“I read a report this morning that we had asked to cancel the Test series. I would refute those claims. We did not request the cancellation of the Test series. Whenever England go to play cricket we have security advice and we act on that advice.
“At the moment we are awaiting a further security report. If we are then told that it’s safe to continue with the Test series then that’s what we will do.”
This afternoon, Lalit Modi, the vice-president of the BCCI, said he thought the Test series, which begins in Ahmedabad on December 11, would go ahead despite the attacks although he admitted the second Test in Bombay would be have to be moved.
“The two Test matches are going on, the only issue is that the Mumbai test will be moved,” he said. “In the next hour or so I will try to schedule that in another location. Chances are it will be somewhere in the south of India but we need to see which venues are available.”
Although confusion surrounds any new schedule, Modi does not think the tour will be extended. “That will not be necessary as the Champions League Twenty20 has been postponed so we have an additional 10 days in between,” he added
Earlier, Morris met N Srinivasan, the BCCI secretary, before briefing the players with Reg Dickason, the security officer who travels with the squad. The India team are staying at the same hotel, which is being heavily guarded by armed police outside the main gate. Inside, James Anderson was strumming a guitar, Paul Collingwood was playing table tennis and Owais Shah and Ravi Bopara were competing at pool.
Indian television was still reporting that the tour has been cancelled even after the ECB said that they will remain here for a further day. With the second Test in Mumbai – and the team due to stay at the Taj Palace Hotel targeted by the terrorists – there will have to be, at the very least, a change to the itinerary.
The Professional Cricketers’ Association today insisted the wellbeing of the players was paramount.
“The safety of the players is absolutely paramount in this whole thing,” Dougie Brown, cricket chairman of the PCA, said. “The game of cricket is insignificant when people’s lives are at threat.
“We can only judge if someone’s life is at threat from what we are seeing and it is not a safe place for visiting cricketing teams to be at the moment. “Is this just going to be in Mumbai?
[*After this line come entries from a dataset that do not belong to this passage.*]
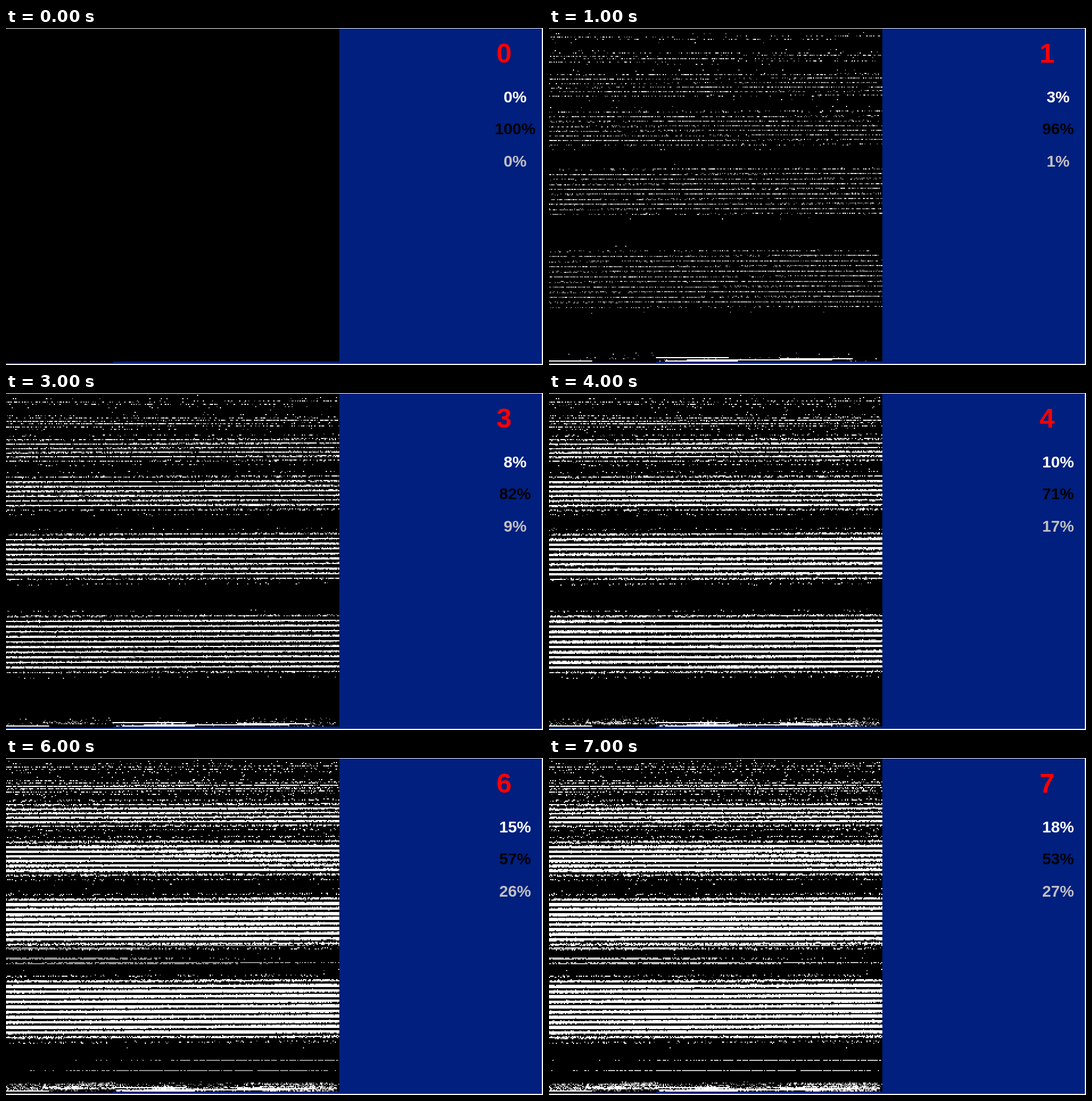
An HTML page with a canvas for the animation above (8000 ms loop, 944 px wide and 593 px high).

```html
<!DOCTYPE html>
<html lang="en">
<head>
<meta charset="utf-8">
<title>Memory fill</title>
<style>
  html, body { margin: 0; width: 100%; height: 100%; overflow: hidden; background: #fff; }
  canvas, svg { position: absolute; left: 0; top: 0; display: block; }
  text { font: bold 28px "Liberation Sans", Arial, sans-serif; text-anchor: middle; }
  #count { font-size: 48px; fill: #f00; }
</style>
</head>
<body>
<canvas id="stage" width="944" height="593"></canvas>
<svg width="944" height="593">
  <text id="count" x="875.5" y="61"></text>
  <text id="full" x="895" y="131" fill="#fff"></text>
  <text id="empty" x="895" y="187" fill="#000"></text>
  <text id="part" x="895" y="244" fill="#c0c0c0"></text>
</svg>
<script>
const N = 293, CELL = 2, SIZE = N * CELL, STEP = 1000;

// Counter readings, one per second; the rest is empty, less rounding loss.
const full = [0, 3, 6, 8, 10, 13, 15, 18];
const part = [0, 1, 5, 9, 17, 24, 26, 27];
const empty = t => 100 - full[t] - part[t] - Math.min(2, t >> 1);

// Each band holds two more lines than the one above, and is wider spaced.
const bands = [17.5, 51.3, 100.5, 176.5, 287.7, 441.7].map((centre, n) => ({
  centre,
  gap: Math.max(5, 10 - 5 / n),
  half: n + 0.5,
  power: Math.min(1, 0.2 + 0.2 * n),
  rough: 1.8 - 0.16 * n
}));
const sparse = [222, 331, 357, 540];

const clamp = (v, lo, hi) => Math.min(hi, Math.max(lo, v));

function hash(a, b, seed) {
  let h = Math.imul(a + 1, 374761393) ^ Math.imul(b + 7, 668265263) ^ Math.imul(seed, 2246822519);
  h = Math.imul(h ^ (h >>> 15), 2246822519);
  h = Math.imul(h ^ (h >>> 13), 3266489917);
  return ((h ^ (h >>> 16)) >>> 0) / 4294967296;
}

// Long-tailed noise per cell, plus streaks along the row.
function grain(col, row) {
  const u = 0.0005 + 0.999 * hash(col, row, 1);
  return Math.log(u / (1 - u)) + hash(row, 0, 2) + hash(col >> 4, row, 3) - 1;
}

function bandScore(y, level, noise) {
  let best = -9;
  for (const { centre, gap, half, power, rough } of bands) {
    const line = Math.round((y - centre) / gap - 0.5) + 0.5;
    const over = Math.max(0, Math.abs(line) - half + 1);
    if (over > 3) continue;
    const d = ((y - centre) / gap - line) * 9;
    const spread = rough * (0.35 + 0.05 * level) * (1 + 0.6 * over);
    best = Math.max(best, power * level / (1 + over) - 0.5 * over ** 3 - d * d + spread * noise);
  }
  return best;
}

// The end of the memory fills in patches.
function tailScore(x, row, y, level, noise) {
  if (y < 560) return -9;
  const core = Math.cos((x - 150) / 330 * Math.PI * 2);
  const streak = hash(x >> 6, row, 4) - 0.5;
  return level * 0.45 - 3 - ((y - 579) / 5) ** 2 + 0.6 * core + 0.7 * noise + 2.5 * streak;
}

function inStreak(x, col, row, y, age) {
  if (age < 1 || hash(row, 1, 5) > 0.5) return false;
  if (!sparse.some(c => Math.abs(y - c) < (c - 200) / 26)) return false;
  const mid = SIZE * hash(row, 2, 5), reach = 80 + 100 * hash(row, 3, 5);
  const out = Math.max(0, Math.abs(x - mid) - reach);
  return hash(col, row, 6) < 0.85 * Math.exp(-out / (12 + 35 * age));
}

function shade(col, row, t, level) {
  if (!t) return 0;
  const x = col * CELL, top = 1 + row * CELL;
  if (row > 288 && hash((x + 37 * row) >> 7, row, 7) < 0.35) return 255;

  // Addresses run on from one row into the next.
  const y = top + x / N, noise = grain(col, row);
  const s = Math.max(bandScore(y, level, noise), tailScore(x, row, top, level, noise));
  const v = s > 0 ? clamp(60 + s * 90, 0, 255) : 0;
  const age = t - 4;
  return inStreak(x, col, row, top + 1, age) ? Math.max(v, 45 + 50 * age) : v;
}

function memoryMap(t) {
  const map = document.createElement('canvas');
  map.width = map.height = N;
  const g = map.getContext('2d'), image = g.createImageData(N, N);
  const level = 0.19 * (100 - empty(t));
  for (let i = 0; i < N * N; i++) {
    const v = shade(i % N, Math.floor(i / N), t, level);
    image.data.set([v, v, v, 255], i * 4);
  }
  g.putImageData(image, 0, 0);
  return map;
}

const ctx = document.getElementById('stage').getContext('2d');
ctx.imageSmoothingEnabled = false;
ctx.fillStyle = '#001f7f';
ctx.fillRect(0, 1, 942, 590);
ctx.fillStyle = '#000';
ctx.fillRect(0, 1 + SIZE, 188, CELL);

const maps = full.map((_, t) => memoryMap(t));
const setText = (id, value) => { document.getElementById(id).textContent = value; };

function draw(t) {
  ctx.drawImage(maps[t], 0, 1, SIZE, SIZE);
  setText('count', t);
  setText('full', full[t] + '%');
  setText('empty', empty(t) + '%');
  setText('part', part[t] + '%');
}

let shown = -1;
const start = performance.now();
function tick() {
  const t = Math.floor((performance.now() - start) / STEP) % maps.length;
  if (t !== shown) draw(shown = t);
  requestAnimationFrame(tick);
}
tick();
</script>
</body>
</html>
```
Who knows? The main thing is we have to look after the security of our players.
“Can the safety of our players be guaranteed? On the basis of what we have seen in the last few hours, no.”
England have their own security experts as part of their entourage but Brown hinted concern among the squad for their own safety would be inevitable.
“We are just cricketers and simply get told what to do,” Brown added. “But the England players will be meeting and talking amongst themselves. I can guess as to what they are thinking about now.
“You can’t be locked in a room in India for six weeks and, as we have seen, being locked in a hotel room might not necessarily be safe anyway.”
At least 100 people have been killed in coordinated attacks by Islamist militants in India’s commercial capital of Bombay.